### Required work
When you copy the entries, match them exactly and omit the pictures.
--- Source material ---
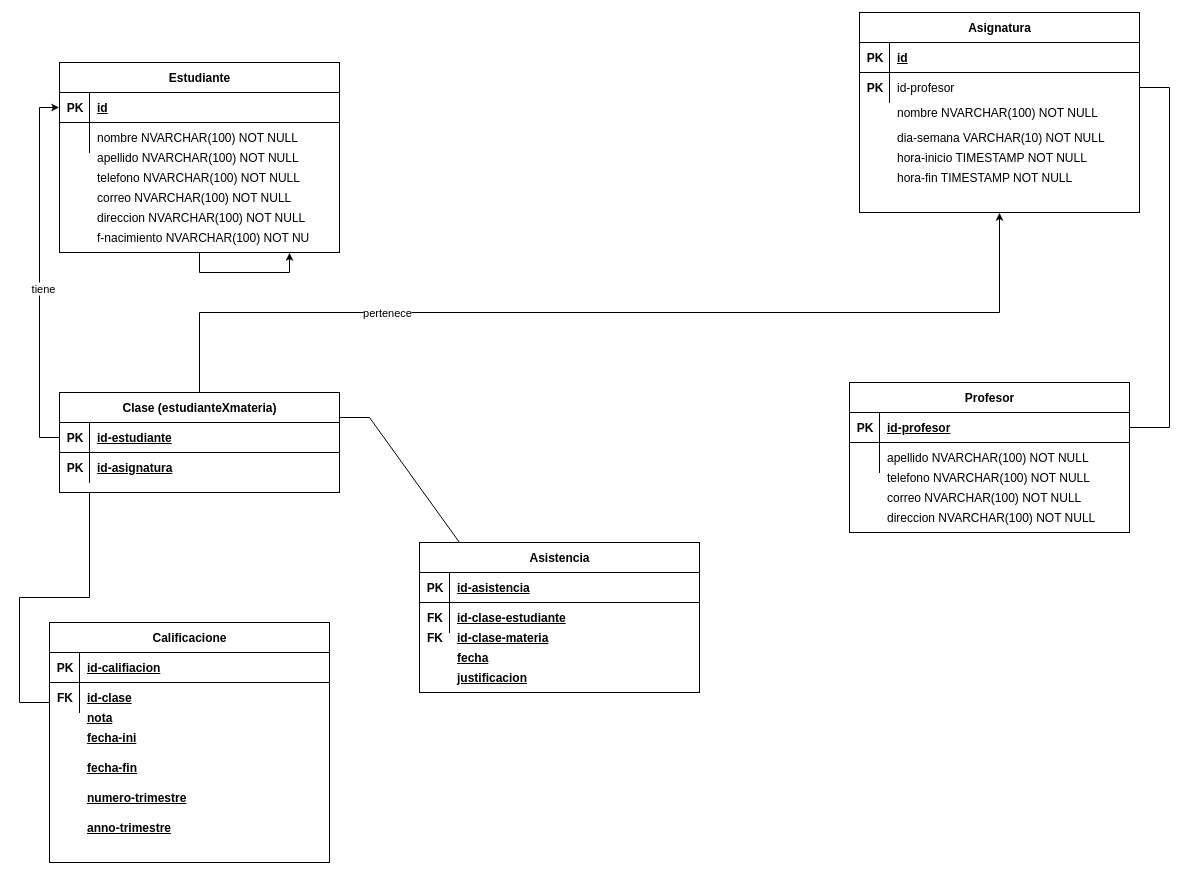
<!DOCTYPE html>
<html lang="es">
<head>
<meta charset="utf-8">
<title>Diagrama entidad-relación</title>
<style>
:root { --ink: #000; --paper: #fff; --key-width: 30px; }
* { box-sizing: border-box; margin: 0; padding: 0; }
html, body { width: 1190px; height: 875px; overflow: hidden; background: var(--paper); }
.diagram {
  position: relative; width: 1190px; height: 875px; overflow: hidden;
  color: var(--ink); font: 12px "Liberation Sans", Arial, sans-serif;
}
.connectors { position: absolute; left: 0; top: 0; }
.connectors .line { fill: none; stroke: var(--ink); stroke-width: 1; }
.entity {
  position: absolute; width: 281px; border: 1px solid var(--ink);
  background: var(--paper); display: flex; flex-direction: column;
}
.entity::after {
  content: ""; position: absolute; left: 29px; top: 30px;
  width: 1px; height: 60px; background: var(--ink);
}
.entity h2 {
  height: 30px; border-bottom: 1px solid var(--ink);
  font-size: 12px; line-height: 30px; text-align: center;
}
.row { display: flex; height: 20px; line-height: 20px; white-space: nowrap; }
.row b { width: var(--key-width); text-align: center; flex: none; }
.row span { padding-left: 7px; }
.primary { height: 30px; line-height: 30px; border-bottom: 1px solid var(--ink); }
.primary span, .strong span { font-weight: bold; text-decoration: underline; }
.fields { padding-top: 5px; }
.tall { height: 30px; line-height: 30px; }
.spaced { margin-top: 5px; }
#estudiante { left: 59px; top: 62px; height: 191px; }
#asignatura { left: 859px; top: 12px; height: 201px; }
#clase { left: 59px; top: 392px; height: 101px; }
#profesor { left: 849px; top: 382px; height: 151px; }
#asistencia { left: 419px; top: 542px; height: 151px; }
#calificacione { left: 49px; top: 622px; height: 241px; }
.relation {
  position: absolute; transform: translate(-50%, -50%);
  background: var(--paper); font-size: 11px; line-height: 13px;
}
#tiene { left: 43.5px; top: 288.5px; }
#pertenece { left: 387.5px; top: 312.5px; }
</style>
</head>
<body>
<main class="diagram">
  <svg class="connectors" width="1190" height="875" viewBox="0 0 1190 875" aria-hidden="true">
    <defs>
      <path id="arrowhead" d="M0 0L-8 4L-6 0L-8-4Z"/>
    </defs>
    <g class="line">
      <polyline points="59.5,437.5 39.5,437.5 39.5,107.5 54,107.5"/>
      <polyline points="199.5,252.5 199.5,272.5 289.5,272.5 289.5,258"/>
      <polyline points="199.5,392.5 199.5,312.5 999.5,312.5 999.5,218"/>
      <polyline points="1139.5,87.5 1169.5,87.5 1169.5,427.5 1129.5,427.5"/>
      <polyline points="339.5,417.5 369.5,417.5 459.5,542.5"/>
      <polyline points="89.5,492.5 89.5,597.5 19.5,597.5 19.5,702.5 49.5,702.5"/>
    </g>
    <use href="#arrowhead" transform="translate(59 107.5)"/>
    <use href="#arrowhead" transform="translate(289.5 253) rotate(-90)"/>
    <use href="#arrowhead" transform="translate(999.5 213) rotate(-90)"/>
  </svg>

  <section class="entity" id="estudiante">
    <h2>Estudiante</h2>
    <div class="row primary"><b>PK</b><span>id</span></div>
    <div class="fields">
      <div class="row"><b></b><span>nombre NVARCHAR(100) NOT NULL</span></div>
      <div class="row"><b></b><span>apellido NVARCHAR(100) NOT NULL</span></div>
      <div class="row"><b></b><span>telefono NVARCHAR(100) NOT NULL</span></div>
      <div class="row"><b></b><span>correo NVARCHAR(100) NOT NULL</span></div>
      <div class="row"><b></b><span>direccion NVARCHAR(100) NOT NULL</span></div>
      <div class="row"><b></b><span>f-nacimiento NVARCHAR(100) NOT NU</span></div>
    </div>
  </section>

  <section class="entity" id="asignatura">
    <h2>Asignatura</h2>
    <div class="row primary"><b>PK</b><span>id</span></div>
    <div class="fields">
      <div class="row"><b>PK</b><span>id-profesor</span></div>
      <div class="row tall"><b></b><span>nombre NVARCHAR(100) NOT NULL</span></div>
      <div class="row"><b></b><span>dia-semana VARCHAR(10) NOT NULL</span></div>
      <div class="row"><b></b><span>hora-inicio TIMESTAMP NOT NULL</span></div>
      <div class="row"><b></b><span>hora-fin TIMESTAMP NOT NULL</span></div>
    </div>
  </section>

  <section class="entity" id="clase">
    <h2>Clase (estudianteXmateria)</h2>
    <div class="row primary"><b>PK</b><span>id-estudiante</span></div>
    <div class="fields">
      <div class="row strong"><b>PK</b><span>id-asignatura</span></div>
    </div>
  </section>

  <section class="entity" id="profesor">
    <h2>Profesor</h2>
    <div class="row primary"><b>PK</b><span>id-profesor</span></div>
    <div class="fields">
      <div class="row"><b></b><span>apellido NVARCHAR(100) NOT NULL</span></div>
      <div class="row"><b></b><span>telefono NVARCHAR(100) NOT NULL</span></div>
      <div class="row"><b></b><span>correo NVARCHAR(100) NOT NULL</span></div>
      <div class="row"><b></b><span>direccion NVARCHAR(100) NOT NULL</span></div>
    </div>
  </section>

  <section class="entity" id="asistencia">
    <h2>Asistencia</h2>
    <div class="row primary"><b>PK</b><span>id-asistencia</span></div>
    <div class="fields">
      <div class="row strong"><b>FK</b><span>id-clase-estudiante</span></div>
      <div class="row strong"><b>FK</b><span>id-clase-materia</span></div>
      <div class="row strong"><b></b><span>fecha</span></div>
      <div class="row strong"><b></b><span>justificacion</span></div>
    </div>
  </section>

  <section class="entity" id="calificacione">
    <h2>Calificacione</h2>
    <div class="row primary"><b>PK</b><span>id-califiacion</span></div>
    <div class="fields">
      <div class="row strong"><b>FK</b><span>id-clase</span></div>
      <div class="row strong"><b></b><span>nota</span></div>
      <div class="row strong"><b></b><span>fecha-ini</span></div>
      <div class="row strong tall spaced"><b></b><span>fecha-fin</span></div>
      <div class="row strong tall"><b></b><span>numero-trimestre</span></div>
      <div class="row strong tall"><b></b><span>anno-trimestre</span></div>
    </div>
  </section>

  <span class="relation" id="tiene">tiene</span>
  <span class="relation" id="pertenece">pertenece</span>
</main>
</body>
</html>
---
### Response area
<!DOCTYPE html>
<html lang="es">
<head>
<meta charset="utf-8">
<title>Diagrama entidad-relación</title>
<style>
:root { --ink: #000; --paper: #fff; --key-width: 30px; }
* { box-sizing: border-box; margin: 0; padding: 0; }
html, body { width: 1190px; height: 875px; overflow: hidden; background: var(--paper); }
.diagram {
  position: relative; width: 1190px; height: 875px; overflow: hidden;
  color: var(--ink); font: 12px "Liberation Sans", Arial, sans-serif;
}
.connectors { position: absolute; left: 0; top: 0; }
.connectors .line { fill: none; stroke: var(--ink); stroke-width: 1; }
.entity {
  position: absolute; width: 281px; border: 1px solid var(--ink);
  background: var(--paper); display: flex; flex-direction: column;
}
.entity::after {
  content: ""; position: absolute; left: 29px; top: 30px;
  width: 1px; height: 60px; background: var(--ink);
}
.entity h2 {
  height: 30px; border-bottom: 1px solid var(--ink);
  font-size: 12px; line-height: 30px; text-align: center;
}
.row { display: flex; height: 20px; line-height: 20px; white-space: nowrap; }
.row b { width: var(--key-width); text-align: center; flex: none; }
.row span { padding-left: 7px; }
.primary { height: 30px; line-height: 30px; border-bottom: 1px solid var(--ink); }
.primary span, .strong span { font-weight: bold; text-decoration: underline; }
.fields { padding-top: 5px; }
.tall { height: 30px; line-height: 30px; }
.spaced { margin-top: 5px; }
#estudiante { left: 59px; top: 62px; height: 191px; }
#asignatura { left: 859px; top: 12px; height: 201px; }
#clase { left: 59px; top: 392px; height: 101px; }
#profesor { left: 849px; top: 382px; height: 151px; }
#asistencia { left: 419px; top: 542px; height: 151px; }
#calificacione { left: 49px; top: 622px; height: 241px; }
.relation {
  position: absolute; transform: translate(-50%, -50%);
  background: var(--paper); font-size: 11px; line-height: 13px;
}
#tiene { left: 43.5px; top: 288.5px; }
#pertenece { left: 387.5px; top: 312.5px; }
</style>
</head>
<body>
<main class="diagram">
  <svg class="connectors" width="1190" height="875" viewBox="0 0 1190 875" aria-hidden="true">
    <defs>
      <path id="arrowhead" d="M0 0L-8 4L-6 0L-8-4Z"/>
    </defs>
    <g class="line">
      <polyline points="59.5,437.5 39.5,437.5 39.5,107.5 54,107.5"/>
      <polyline points="199.5,252.5 199.5,272.5 289.5,272.5 289.5,258"/>
      <polyline points="199.5,392.5 199.5,312.5 999.5,312.5 999.5,218"/>
      <polyline points="1139.5,87.5 1169.5,87.5 1169.5,427.5 1129.5,427.5"/>
      <polyline points="339.5,417.5 369.5,417.5 459.5,542.5"/>
      <polyline points="89.5,492.5 89.5,597.5 19.5,597.5 19.5,702.5 49.5,702.5"/>
    </g>
    <use href="#arrowhead" transform="translate(59 107.5)"/>
    <use href="#arrowhead" transform="translate(289.5 253) rotate(-90)"/>
    <use href="#arrowhead" transform="translate(999.5 213) rotate(-90)"/>
  </svg>

  <section class="entity" id="estudiante">
    <h2>Estudiante</h2>
    <div class="row primary"><b>PK</b><span>id</span></div>
    <div class="fields">
      <div class="row"><b></b><span>nombre NVARCHAR(100) NOT NULL</span></div>
      <div class="row"><b></b><span>apellido NVARCHAR(100) NOT NULL</span></div>
      <div class="row"><b></b><span>telefono NVARCHAR(100) NOT NULL</span></div>
      <div class="row"><b></b><span>correo NVARCHAR(100) NOT NULL</span></div>
      <div class="row"><b></b><span>direccion NVARCHAR(100) NOT NULL</span></div>
      <div class="row"><b></b><span>f-nacimiento NVARCHAR(100) NOT NU</span></div>
    </div>
  </section>

  <section class="entity" id="asignatura">
    <h2>Asignatura</h2>
    <div class="row primary"><b>PK</b><span>id</span></div>
    <div class="fields">
      <div class="row"><b>PK</b><span>id-profesor</span></div>
      <div class="row tall"><b></b><span>nombre NVARCHAR(100) NOT NULL</span></div>
      <div class="row"><b></b><span>dia-semana VARCHAR(10) NOT NULL</span></div>
      <div class="row"><b></b><span>hora-inicio TIMESTAMP NOT NULL</span></div>
      <div class="row"><b></b><span>hora-fin TIMESTAMP NOT NULL</span></div>
    </div>
  </section>

  <section class="entity" id="clase">
    <h2>Clase (estudianteXmateria)</h2>
    <div class="row primary"><b>PK</b><span>id-estudiante</span></div>
    <div class="fields">
      <div class="row strong"><b>PK</b><span>id-asignatura</span></div>
    </div>
  </section>

  <section class="entity" id="profesor">
    <h2>Profesor</h2>
    <div class="row primary"><b>PK</b><span>id-profesor</span></div>
    <div class="fields">
      <div class="row"><b></b><span>apellido NVARCHAR(100) NOT NULL</span></div>
      <div class="row"><b></b><span>telefono NVARCHAR(100) NOT NULL</span></div>
      <div class="row"><b></b><span>correo NVARCHAR(100) NOT NULL</span></div>
      <div class="row"><b></b><span>direccion NVARCHAR(100) NOT NULL</span></div>
    </div>
  </section>

  <section class="entity" id="asistencia">
    <h2>Asistencia</h2>
    <div class="row primary"><b>PK</b><span>id-asistencia</span></div>
    <div class="fields">
      <div class="row strong"><b>FK</b><span>id-clase-estudiante</span></div>
      <div class="row strong"><b>FK</b><span>id-clase-materia</span></div>
      <div class="row strong"><b></b><span>fecha</span></div>
      <div class="row strong"><b></b><span>justificacion</span></div>
    </div>
  </section>

  <section class="entity" id="calificacione">
    <h2>Calificacione</h2>
    <div class="row primary"><b>PK</b><span>id-califiacion</span></div>
    <div class="fields">
      <div class="row strong"><b>FK</b><span>id-clase</span></div>
      <div class="row strong"><b></b><span>nota</span></div>
      <div class="row strong"><b></b><span>fecha-ini</span></div>
      <div class="row strong tall spaced"><b></b><span>fecha-fin</span></div>
      <div class="row strong tall"><b></b><span>numero-trimestre</span></div>
      <div class="row strong tall"><b></b><span>anno-trimestre</span></div>
    </div>
  </section>

  <span class="relation" id="tiene">tiene</span>
  <span class="relation" id="pertenece">pertenece</span>
</main>
</body>
</html>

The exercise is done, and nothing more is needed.